Well, on a day that sees the partial nationalisation of the British banking system (Cue quick chorus of the Red Flag?) who would have figured that the EU represents a safe haven from global economic woes? Italians, that who – and the BBC was there to convey the news to us! I caught a report on Today before 7am this morning which sang the praises of the EU and the Euro in particular. It revolved around a gathering of businessmen in Northern Italy and they were oh so happy to be part of the wonderful EU. Then again, with Italy being a basket-case of an economy, is that really surprising? Still, what excellent luck the BBC managed to track down this group of Italian Europhiles, eh?


You can always rely on the BBC to spin stories to reflect favourably upon the EU. Take this nonsense that “Europe agrees bank crisis plan”. Really? Well, what is the “plan” exactly? It appears to reduce down to an agreement to “work together” and “seek” a relaxation of rules. Oh, and Sarkozy has issued an unspecified threat against bank executives. I suggest that this is NOT a plan but rather the usual garbled gibberish which the EU has perfected and which the BBC then trumpets as something of substance.


The EU’s gutless response to the Russian invasion of Georgia gets the sanitised treatment by the BBC here. Nothing new there. But if you check out Mark Mardell’s blog here you will discover that he reckons the EU has been astoundingly tough on Russia.“I reported on TV last night that the EU summit was “surprisingly tough” mainly because of the suspension of talks on a partnership with Russia, but also because of pretty strong robust language” Gosh Mark, aren’t you the intrepid journalist pointing out that strong language. Putin and his puppet Medvedev must be trembling at those tough words. Mark seems a tad distressed that some of us point out just how impotent the EU response has been to Russia territorial aggression, we can but wonder why…..
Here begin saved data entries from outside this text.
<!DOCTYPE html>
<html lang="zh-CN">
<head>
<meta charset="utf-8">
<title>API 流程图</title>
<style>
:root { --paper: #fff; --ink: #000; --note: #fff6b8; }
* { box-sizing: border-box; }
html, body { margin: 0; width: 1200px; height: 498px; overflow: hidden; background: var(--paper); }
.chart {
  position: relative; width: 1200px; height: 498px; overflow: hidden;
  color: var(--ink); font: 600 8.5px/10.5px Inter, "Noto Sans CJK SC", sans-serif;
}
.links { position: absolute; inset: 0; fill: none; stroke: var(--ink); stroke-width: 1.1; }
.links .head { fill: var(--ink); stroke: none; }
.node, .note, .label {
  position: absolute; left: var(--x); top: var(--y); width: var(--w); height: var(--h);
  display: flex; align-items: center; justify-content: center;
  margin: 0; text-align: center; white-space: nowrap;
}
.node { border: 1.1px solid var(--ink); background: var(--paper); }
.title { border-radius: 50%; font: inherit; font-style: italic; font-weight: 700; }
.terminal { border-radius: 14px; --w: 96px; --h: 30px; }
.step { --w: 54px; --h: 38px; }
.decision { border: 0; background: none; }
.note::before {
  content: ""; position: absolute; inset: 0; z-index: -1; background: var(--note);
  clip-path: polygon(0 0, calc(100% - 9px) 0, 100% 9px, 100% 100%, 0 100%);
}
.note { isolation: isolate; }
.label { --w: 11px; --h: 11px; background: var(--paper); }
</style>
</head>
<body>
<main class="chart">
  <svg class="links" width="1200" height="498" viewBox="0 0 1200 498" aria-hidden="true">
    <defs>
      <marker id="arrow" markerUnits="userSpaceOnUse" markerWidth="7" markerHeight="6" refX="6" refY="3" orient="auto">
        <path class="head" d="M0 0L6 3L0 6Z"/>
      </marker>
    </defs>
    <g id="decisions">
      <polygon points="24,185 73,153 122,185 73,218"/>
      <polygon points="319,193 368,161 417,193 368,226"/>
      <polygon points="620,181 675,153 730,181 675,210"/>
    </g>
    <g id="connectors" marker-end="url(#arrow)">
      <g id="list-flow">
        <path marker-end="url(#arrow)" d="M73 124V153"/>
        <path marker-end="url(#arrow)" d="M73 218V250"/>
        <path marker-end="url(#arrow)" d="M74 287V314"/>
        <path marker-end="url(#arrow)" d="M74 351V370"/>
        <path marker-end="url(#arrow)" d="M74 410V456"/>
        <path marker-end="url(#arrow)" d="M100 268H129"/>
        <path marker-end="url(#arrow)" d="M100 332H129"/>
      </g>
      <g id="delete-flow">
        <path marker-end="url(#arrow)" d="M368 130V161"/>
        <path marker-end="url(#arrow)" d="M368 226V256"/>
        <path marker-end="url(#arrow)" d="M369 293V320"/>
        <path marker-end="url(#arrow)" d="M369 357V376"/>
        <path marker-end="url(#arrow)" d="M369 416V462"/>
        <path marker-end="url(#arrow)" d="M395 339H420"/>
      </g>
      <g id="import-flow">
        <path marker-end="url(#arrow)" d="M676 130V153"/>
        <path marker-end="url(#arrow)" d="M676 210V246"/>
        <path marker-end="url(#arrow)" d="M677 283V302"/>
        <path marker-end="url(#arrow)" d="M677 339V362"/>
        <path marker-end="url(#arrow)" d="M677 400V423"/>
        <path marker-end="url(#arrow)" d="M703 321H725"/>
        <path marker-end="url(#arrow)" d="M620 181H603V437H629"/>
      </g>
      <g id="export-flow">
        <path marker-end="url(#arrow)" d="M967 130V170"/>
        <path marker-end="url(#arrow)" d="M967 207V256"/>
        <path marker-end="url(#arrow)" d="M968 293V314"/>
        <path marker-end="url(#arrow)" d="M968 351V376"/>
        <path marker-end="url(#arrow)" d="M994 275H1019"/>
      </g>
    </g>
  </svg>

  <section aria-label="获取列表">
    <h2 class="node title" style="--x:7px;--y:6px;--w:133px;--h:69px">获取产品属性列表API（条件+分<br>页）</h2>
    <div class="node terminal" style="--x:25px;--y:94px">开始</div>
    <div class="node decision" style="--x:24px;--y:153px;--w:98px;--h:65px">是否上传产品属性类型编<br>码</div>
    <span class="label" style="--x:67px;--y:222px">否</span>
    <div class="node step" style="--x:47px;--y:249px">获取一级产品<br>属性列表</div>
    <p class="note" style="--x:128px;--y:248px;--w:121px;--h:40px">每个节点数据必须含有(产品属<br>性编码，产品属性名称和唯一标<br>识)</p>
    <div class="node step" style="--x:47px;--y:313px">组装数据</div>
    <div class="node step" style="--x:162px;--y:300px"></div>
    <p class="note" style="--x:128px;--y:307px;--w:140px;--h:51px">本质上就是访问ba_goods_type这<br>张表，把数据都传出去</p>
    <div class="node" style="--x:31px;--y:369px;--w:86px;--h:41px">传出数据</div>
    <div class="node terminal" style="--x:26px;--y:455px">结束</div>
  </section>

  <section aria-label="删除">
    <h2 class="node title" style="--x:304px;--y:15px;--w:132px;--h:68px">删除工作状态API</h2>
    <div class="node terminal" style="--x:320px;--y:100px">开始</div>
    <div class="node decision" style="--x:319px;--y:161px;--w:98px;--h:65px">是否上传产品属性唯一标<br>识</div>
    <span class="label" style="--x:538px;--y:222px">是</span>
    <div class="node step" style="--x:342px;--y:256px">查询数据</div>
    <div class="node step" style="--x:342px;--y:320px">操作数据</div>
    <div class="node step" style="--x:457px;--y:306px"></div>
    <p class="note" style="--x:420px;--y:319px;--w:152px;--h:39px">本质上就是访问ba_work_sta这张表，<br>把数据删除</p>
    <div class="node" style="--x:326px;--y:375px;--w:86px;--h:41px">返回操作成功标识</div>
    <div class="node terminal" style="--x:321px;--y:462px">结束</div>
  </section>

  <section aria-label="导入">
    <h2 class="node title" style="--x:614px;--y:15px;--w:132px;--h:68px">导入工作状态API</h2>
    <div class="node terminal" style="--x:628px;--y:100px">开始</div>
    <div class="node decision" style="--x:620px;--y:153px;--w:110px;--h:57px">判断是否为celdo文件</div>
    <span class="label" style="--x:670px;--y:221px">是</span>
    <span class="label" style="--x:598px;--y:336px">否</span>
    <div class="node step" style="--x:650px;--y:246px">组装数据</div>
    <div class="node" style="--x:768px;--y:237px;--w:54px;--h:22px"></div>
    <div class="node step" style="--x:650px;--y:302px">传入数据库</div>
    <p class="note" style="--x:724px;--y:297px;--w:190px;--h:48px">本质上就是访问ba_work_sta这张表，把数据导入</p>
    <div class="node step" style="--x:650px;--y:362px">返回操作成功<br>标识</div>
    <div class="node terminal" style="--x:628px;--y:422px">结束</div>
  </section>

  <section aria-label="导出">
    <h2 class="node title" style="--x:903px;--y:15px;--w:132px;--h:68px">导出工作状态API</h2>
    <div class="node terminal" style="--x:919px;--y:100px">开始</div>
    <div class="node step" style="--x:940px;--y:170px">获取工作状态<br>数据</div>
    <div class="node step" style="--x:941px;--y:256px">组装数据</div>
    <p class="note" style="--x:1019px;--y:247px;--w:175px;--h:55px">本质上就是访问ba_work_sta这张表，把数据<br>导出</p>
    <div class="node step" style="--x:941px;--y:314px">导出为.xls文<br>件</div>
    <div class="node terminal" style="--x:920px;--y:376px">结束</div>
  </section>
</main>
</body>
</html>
I see that the BBC gives great prominence to the decision taken by the EU to suspend largesse to Bulgaria worth hundreds of millions of euros because of concerns about corruption and organised crime. Oddly enough one has to scroll back to November of last year to read that the EU’s own annual financial accounts had still to be signed off, for the 13 year in a row. Likely neglect and corruption have been quoted as prime reasons for not passing the EU accounts, and now the EU is unhappy with Bulgarian corruption! I wonder why the BBC sees no reason to share the wider context of the widespread corruption that typifies the entire EU bureaucracy, not just hapless Bulgaria and Romania.